The exhibition is divided into four sections by themes to guide the exploration of various aspects of Kim Chung-up, but this doesn’t force viewers to follow fixed sequence or provide clear classification of his works. For example, the French Embassy of Korea belongs to not only Globalism and Localism section as it realized Korean modernism but also Memory and Regeneration as it presents the issue of regeneration to us now, which corresponds to Chung Dahyoung’s explanation; “We added various devices in order to enable visitors to look at his works walking around the images andto think of his buildings in different contexts.”
Potential as a Field of Kim Chung-up
In the chapter ‘Archive’ of her book Privacy and Publicity: Modern Architecture as Mass Media, Beatriz Colomina compares Adolf Loos, who destroyed all his traces, to Le Corbusier, who kept every trace of his works, pointing out ‘All investigations of Loos have been marked by his removal of traces. All of the writing is in, on, and around the gaps’, while on Le Corbusier,

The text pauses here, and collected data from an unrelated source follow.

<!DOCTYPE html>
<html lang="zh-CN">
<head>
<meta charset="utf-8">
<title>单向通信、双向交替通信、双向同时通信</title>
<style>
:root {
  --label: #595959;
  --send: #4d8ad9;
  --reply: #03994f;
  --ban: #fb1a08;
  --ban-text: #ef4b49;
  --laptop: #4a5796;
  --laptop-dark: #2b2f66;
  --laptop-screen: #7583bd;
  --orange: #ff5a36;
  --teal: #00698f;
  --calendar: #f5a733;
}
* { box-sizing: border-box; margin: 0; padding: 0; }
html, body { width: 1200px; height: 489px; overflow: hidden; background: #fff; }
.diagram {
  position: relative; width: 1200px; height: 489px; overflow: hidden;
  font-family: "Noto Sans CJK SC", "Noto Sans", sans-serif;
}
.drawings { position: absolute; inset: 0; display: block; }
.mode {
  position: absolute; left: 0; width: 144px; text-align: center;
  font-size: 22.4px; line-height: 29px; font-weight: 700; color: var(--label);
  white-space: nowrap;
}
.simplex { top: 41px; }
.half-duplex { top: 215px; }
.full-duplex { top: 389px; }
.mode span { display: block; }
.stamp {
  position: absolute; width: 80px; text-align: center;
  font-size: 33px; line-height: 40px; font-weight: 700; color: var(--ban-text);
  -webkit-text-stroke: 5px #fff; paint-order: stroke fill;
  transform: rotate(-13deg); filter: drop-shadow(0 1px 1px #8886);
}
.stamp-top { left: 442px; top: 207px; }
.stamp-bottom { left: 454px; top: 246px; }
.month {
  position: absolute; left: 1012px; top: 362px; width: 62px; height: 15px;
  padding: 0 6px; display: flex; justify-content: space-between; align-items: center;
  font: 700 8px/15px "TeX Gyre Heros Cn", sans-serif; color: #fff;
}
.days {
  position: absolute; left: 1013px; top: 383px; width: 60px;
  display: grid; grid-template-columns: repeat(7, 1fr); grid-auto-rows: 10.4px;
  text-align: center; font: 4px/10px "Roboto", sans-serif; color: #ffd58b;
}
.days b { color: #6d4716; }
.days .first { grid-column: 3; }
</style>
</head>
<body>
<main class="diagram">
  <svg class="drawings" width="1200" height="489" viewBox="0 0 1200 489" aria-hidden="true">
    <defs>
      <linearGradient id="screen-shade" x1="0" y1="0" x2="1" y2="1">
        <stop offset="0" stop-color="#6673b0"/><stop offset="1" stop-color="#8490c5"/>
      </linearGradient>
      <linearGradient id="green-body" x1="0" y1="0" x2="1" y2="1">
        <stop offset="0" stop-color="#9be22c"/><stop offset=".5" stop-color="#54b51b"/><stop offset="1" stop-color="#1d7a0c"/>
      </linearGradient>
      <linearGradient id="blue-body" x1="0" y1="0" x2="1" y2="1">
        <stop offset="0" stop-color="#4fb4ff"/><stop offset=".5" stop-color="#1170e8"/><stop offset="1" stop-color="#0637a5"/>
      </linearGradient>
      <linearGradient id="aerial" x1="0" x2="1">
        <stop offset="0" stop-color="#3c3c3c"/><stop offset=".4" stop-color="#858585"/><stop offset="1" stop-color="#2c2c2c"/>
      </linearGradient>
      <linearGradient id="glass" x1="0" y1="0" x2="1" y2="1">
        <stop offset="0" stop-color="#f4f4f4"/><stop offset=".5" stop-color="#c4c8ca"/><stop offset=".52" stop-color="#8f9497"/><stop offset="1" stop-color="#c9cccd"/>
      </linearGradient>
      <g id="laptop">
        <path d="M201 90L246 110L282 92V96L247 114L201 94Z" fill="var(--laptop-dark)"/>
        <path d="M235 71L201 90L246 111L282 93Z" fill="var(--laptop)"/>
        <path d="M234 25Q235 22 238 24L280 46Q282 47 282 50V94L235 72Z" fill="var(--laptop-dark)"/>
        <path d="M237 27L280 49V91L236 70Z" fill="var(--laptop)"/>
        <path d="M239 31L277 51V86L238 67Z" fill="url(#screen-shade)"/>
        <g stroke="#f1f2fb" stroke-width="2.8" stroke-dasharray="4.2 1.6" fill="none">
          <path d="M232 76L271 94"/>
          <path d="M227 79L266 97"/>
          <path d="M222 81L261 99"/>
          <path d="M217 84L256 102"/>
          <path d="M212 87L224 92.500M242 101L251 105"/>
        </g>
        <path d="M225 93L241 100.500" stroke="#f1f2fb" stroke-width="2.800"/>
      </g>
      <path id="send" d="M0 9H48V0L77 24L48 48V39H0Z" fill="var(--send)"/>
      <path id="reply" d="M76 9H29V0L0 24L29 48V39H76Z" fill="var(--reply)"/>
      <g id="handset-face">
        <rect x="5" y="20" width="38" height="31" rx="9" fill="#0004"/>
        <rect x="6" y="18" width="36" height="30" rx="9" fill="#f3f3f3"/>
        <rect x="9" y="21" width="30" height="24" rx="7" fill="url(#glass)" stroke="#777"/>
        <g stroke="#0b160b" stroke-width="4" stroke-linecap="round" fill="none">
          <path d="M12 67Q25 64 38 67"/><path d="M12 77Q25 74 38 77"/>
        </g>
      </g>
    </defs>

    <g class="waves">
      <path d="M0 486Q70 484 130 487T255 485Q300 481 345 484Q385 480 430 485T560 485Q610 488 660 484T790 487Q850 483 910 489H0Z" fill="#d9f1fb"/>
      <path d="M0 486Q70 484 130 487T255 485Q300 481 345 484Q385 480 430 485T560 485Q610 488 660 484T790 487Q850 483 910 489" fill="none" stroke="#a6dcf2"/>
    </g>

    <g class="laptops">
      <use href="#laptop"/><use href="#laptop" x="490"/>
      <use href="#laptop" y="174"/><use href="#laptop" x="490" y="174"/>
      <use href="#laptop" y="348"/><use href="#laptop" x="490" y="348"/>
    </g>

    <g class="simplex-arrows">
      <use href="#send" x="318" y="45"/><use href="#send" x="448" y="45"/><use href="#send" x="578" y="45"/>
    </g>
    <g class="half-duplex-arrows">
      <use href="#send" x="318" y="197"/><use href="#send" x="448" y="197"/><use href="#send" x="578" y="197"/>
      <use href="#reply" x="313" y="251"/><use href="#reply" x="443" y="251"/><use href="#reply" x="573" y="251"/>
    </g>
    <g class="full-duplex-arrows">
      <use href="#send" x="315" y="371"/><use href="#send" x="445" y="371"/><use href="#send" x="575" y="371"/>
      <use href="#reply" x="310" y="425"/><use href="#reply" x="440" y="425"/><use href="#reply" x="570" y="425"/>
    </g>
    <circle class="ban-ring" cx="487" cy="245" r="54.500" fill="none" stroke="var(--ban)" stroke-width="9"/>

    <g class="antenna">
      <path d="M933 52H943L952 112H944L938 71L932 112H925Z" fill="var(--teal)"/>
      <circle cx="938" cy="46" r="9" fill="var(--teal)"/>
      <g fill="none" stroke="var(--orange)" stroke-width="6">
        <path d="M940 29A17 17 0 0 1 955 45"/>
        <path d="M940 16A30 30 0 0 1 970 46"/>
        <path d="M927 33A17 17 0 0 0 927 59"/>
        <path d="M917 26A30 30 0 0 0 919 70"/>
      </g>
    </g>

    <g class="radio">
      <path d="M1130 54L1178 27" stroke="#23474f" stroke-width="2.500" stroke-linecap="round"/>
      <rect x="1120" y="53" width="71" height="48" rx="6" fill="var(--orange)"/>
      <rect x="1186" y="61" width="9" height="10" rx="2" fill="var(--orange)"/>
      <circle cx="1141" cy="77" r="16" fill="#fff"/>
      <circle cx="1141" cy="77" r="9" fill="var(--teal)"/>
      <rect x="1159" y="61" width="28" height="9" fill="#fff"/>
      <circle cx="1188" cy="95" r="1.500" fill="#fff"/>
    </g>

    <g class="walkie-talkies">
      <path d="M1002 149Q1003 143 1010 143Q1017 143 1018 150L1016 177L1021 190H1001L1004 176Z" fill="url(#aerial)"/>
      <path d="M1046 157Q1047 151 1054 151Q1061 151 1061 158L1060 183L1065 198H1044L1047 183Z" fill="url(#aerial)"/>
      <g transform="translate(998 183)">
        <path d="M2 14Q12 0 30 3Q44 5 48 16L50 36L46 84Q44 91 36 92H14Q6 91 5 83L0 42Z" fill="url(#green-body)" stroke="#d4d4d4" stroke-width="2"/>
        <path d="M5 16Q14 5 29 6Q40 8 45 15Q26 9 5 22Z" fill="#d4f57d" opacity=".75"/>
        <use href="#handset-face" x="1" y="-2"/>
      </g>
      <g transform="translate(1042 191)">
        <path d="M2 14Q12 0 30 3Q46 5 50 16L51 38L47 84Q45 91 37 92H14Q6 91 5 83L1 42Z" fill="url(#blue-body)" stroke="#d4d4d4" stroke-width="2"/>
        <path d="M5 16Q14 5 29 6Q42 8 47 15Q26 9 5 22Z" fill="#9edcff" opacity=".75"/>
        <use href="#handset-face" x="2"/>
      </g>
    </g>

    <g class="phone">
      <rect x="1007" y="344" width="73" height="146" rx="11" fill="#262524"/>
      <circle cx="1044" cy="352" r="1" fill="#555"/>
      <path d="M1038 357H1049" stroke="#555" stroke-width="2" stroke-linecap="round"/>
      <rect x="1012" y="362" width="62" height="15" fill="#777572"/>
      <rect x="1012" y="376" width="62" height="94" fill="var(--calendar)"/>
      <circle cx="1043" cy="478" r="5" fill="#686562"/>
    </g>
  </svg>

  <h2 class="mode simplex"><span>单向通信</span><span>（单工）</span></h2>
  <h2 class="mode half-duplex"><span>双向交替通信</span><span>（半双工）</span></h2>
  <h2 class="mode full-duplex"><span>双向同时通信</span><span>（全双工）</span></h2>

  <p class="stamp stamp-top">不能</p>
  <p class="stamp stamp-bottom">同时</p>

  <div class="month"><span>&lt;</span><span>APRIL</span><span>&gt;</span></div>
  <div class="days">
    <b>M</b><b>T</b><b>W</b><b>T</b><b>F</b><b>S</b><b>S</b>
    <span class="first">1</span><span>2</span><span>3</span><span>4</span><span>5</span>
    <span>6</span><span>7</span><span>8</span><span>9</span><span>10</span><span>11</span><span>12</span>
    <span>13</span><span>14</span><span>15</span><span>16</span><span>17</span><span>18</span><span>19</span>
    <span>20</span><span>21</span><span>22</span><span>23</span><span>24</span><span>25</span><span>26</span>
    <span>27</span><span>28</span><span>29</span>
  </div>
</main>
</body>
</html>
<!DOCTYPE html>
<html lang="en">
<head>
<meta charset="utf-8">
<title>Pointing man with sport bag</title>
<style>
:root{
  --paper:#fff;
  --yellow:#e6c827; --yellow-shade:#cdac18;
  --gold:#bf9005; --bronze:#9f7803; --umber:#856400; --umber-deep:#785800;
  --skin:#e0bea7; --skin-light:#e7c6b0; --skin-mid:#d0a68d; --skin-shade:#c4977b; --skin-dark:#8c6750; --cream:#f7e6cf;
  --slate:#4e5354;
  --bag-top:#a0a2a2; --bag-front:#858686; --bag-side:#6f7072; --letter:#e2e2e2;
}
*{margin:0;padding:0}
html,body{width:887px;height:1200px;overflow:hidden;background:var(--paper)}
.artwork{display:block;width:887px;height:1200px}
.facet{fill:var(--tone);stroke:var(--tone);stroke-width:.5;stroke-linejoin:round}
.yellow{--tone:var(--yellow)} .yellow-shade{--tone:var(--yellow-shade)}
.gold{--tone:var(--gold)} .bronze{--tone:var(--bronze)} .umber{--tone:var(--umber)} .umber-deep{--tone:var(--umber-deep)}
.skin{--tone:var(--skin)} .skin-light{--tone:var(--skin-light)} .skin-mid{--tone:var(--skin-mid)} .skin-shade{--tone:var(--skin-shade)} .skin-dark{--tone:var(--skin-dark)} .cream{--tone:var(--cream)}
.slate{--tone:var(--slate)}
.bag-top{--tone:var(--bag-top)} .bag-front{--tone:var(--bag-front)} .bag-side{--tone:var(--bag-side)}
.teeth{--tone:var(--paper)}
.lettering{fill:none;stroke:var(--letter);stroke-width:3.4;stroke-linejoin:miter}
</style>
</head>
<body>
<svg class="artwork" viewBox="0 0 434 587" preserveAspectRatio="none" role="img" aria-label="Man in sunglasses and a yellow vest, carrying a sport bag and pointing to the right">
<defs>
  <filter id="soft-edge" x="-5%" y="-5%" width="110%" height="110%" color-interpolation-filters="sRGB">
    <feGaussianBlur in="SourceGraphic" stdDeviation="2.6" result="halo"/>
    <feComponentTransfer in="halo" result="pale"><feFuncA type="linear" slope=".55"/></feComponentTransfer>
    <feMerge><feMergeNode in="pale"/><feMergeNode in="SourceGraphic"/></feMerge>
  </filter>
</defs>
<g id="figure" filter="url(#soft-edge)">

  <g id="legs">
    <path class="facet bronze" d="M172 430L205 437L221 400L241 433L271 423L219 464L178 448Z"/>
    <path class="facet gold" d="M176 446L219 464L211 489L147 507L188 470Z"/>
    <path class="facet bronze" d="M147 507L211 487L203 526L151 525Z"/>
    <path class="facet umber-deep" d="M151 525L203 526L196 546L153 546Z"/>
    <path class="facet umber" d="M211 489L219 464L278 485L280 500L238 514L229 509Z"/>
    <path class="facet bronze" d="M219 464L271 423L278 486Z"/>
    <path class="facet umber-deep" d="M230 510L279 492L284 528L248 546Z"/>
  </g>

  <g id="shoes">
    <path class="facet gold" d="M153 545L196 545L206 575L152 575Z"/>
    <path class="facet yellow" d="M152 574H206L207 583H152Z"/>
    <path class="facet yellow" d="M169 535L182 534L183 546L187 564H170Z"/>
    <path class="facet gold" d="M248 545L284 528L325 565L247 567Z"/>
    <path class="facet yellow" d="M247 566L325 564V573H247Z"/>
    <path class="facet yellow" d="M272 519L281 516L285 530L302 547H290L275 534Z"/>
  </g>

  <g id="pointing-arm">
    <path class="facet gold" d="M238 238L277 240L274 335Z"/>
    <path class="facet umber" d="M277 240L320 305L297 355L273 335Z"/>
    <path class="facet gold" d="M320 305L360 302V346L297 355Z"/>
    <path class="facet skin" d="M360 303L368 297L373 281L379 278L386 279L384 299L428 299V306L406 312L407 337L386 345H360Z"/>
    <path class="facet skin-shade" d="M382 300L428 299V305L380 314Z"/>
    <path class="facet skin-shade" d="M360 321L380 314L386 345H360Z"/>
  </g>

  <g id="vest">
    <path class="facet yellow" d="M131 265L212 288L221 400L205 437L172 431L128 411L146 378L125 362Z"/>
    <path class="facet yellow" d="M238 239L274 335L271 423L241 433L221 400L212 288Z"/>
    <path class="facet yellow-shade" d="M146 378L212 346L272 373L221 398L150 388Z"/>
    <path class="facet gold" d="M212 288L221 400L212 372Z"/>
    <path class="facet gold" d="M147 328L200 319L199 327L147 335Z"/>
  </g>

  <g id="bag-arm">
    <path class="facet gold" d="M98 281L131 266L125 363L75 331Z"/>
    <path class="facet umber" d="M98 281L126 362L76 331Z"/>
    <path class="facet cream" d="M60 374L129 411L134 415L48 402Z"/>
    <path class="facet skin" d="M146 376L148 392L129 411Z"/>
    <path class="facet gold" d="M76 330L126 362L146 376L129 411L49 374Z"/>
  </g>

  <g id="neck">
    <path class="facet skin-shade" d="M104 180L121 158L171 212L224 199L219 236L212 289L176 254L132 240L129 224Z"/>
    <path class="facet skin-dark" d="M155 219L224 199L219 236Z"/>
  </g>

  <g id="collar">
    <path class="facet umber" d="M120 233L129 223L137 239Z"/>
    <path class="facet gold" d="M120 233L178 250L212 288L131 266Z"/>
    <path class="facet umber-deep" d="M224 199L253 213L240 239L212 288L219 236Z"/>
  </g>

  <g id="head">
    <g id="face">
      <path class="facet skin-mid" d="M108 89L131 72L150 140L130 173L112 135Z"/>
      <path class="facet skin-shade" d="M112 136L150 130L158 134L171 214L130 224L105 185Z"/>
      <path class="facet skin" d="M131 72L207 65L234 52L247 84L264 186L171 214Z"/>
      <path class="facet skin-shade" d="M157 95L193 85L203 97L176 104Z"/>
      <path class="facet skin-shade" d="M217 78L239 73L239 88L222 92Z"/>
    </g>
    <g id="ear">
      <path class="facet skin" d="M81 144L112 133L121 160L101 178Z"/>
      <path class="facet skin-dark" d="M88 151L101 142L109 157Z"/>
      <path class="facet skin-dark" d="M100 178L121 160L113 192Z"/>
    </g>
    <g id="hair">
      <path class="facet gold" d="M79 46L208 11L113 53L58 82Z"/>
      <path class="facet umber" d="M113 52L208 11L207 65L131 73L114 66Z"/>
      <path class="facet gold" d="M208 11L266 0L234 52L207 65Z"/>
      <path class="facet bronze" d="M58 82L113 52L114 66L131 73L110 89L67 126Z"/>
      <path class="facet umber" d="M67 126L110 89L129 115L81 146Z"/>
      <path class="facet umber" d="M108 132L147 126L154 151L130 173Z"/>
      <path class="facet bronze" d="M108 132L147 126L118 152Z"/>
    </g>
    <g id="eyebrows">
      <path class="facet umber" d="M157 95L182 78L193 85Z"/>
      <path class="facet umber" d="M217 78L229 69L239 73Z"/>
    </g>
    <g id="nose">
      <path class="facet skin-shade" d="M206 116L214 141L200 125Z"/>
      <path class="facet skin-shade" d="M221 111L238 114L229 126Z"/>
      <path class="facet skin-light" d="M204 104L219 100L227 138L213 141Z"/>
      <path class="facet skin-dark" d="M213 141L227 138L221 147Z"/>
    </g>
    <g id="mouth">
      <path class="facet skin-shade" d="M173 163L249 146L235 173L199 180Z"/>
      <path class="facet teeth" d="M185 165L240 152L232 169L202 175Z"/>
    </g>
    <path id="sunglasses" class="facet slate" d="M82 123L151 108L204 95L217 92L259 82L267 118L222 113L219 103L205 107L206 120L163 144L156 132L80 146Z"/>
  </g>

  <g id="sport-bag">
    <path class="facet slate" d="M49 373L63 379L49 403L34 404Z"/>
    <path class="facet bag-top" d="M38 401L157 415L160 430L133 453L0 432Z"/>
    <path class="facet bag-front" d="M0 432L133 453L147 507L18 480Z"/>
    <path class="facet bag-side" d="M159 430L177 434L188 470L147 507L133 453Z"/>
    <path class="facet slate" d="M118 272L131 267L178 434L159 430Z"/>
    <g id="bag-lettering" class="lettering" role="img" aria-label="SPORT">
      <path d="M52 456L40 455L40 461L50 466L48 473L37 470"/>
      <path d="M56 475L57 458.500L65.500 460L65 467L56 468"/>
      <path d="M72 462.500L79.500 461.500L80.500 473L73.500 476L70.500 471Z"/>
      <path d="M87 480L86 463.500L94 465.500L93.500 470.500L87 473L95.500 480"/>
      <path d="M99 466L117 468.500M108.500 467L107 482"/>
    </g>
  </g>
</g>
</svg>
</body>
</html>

‘The immensity of the materials available makes research an endless process, and new traces, a way to look at them, and even the way that regards them as the traces for the first time always create a new interpretation that can replace old one’. Alhough this cannot be compared to the quantity and quality of the materials managed by the Le Corbusier Foundation, Chung Dahyoung (curator, MMCA) said that ‘this exhibition and the role of Kimchungup Architecture Museum will change the historical status of Kim Chungup in ten years’ time’, hoping to make this exhibition a new foundation for research. Field trips visiting Kim Chung-up’s major architectural works and curator talks are programmed and a separate companion book will be published by Youlhwadang Publishers in October, which will make a pair with The Lights and Shadows of an Architect, the only anthology published in his lifetime. A joint academic symposium with the Korean Society of Architectural History has been planned for November. It is hoped that the research field of Kim Chung-up, which is encompassed in this exhibition, will invite and call attention to the architect in a different way.
There is no doubt that a series of architectural exhibitions based on the archives of architects have expanded the horizons of historical research so far. Now, we may look forward to seeing architectural exhibitions designed with more detailed contexts based on accurate study.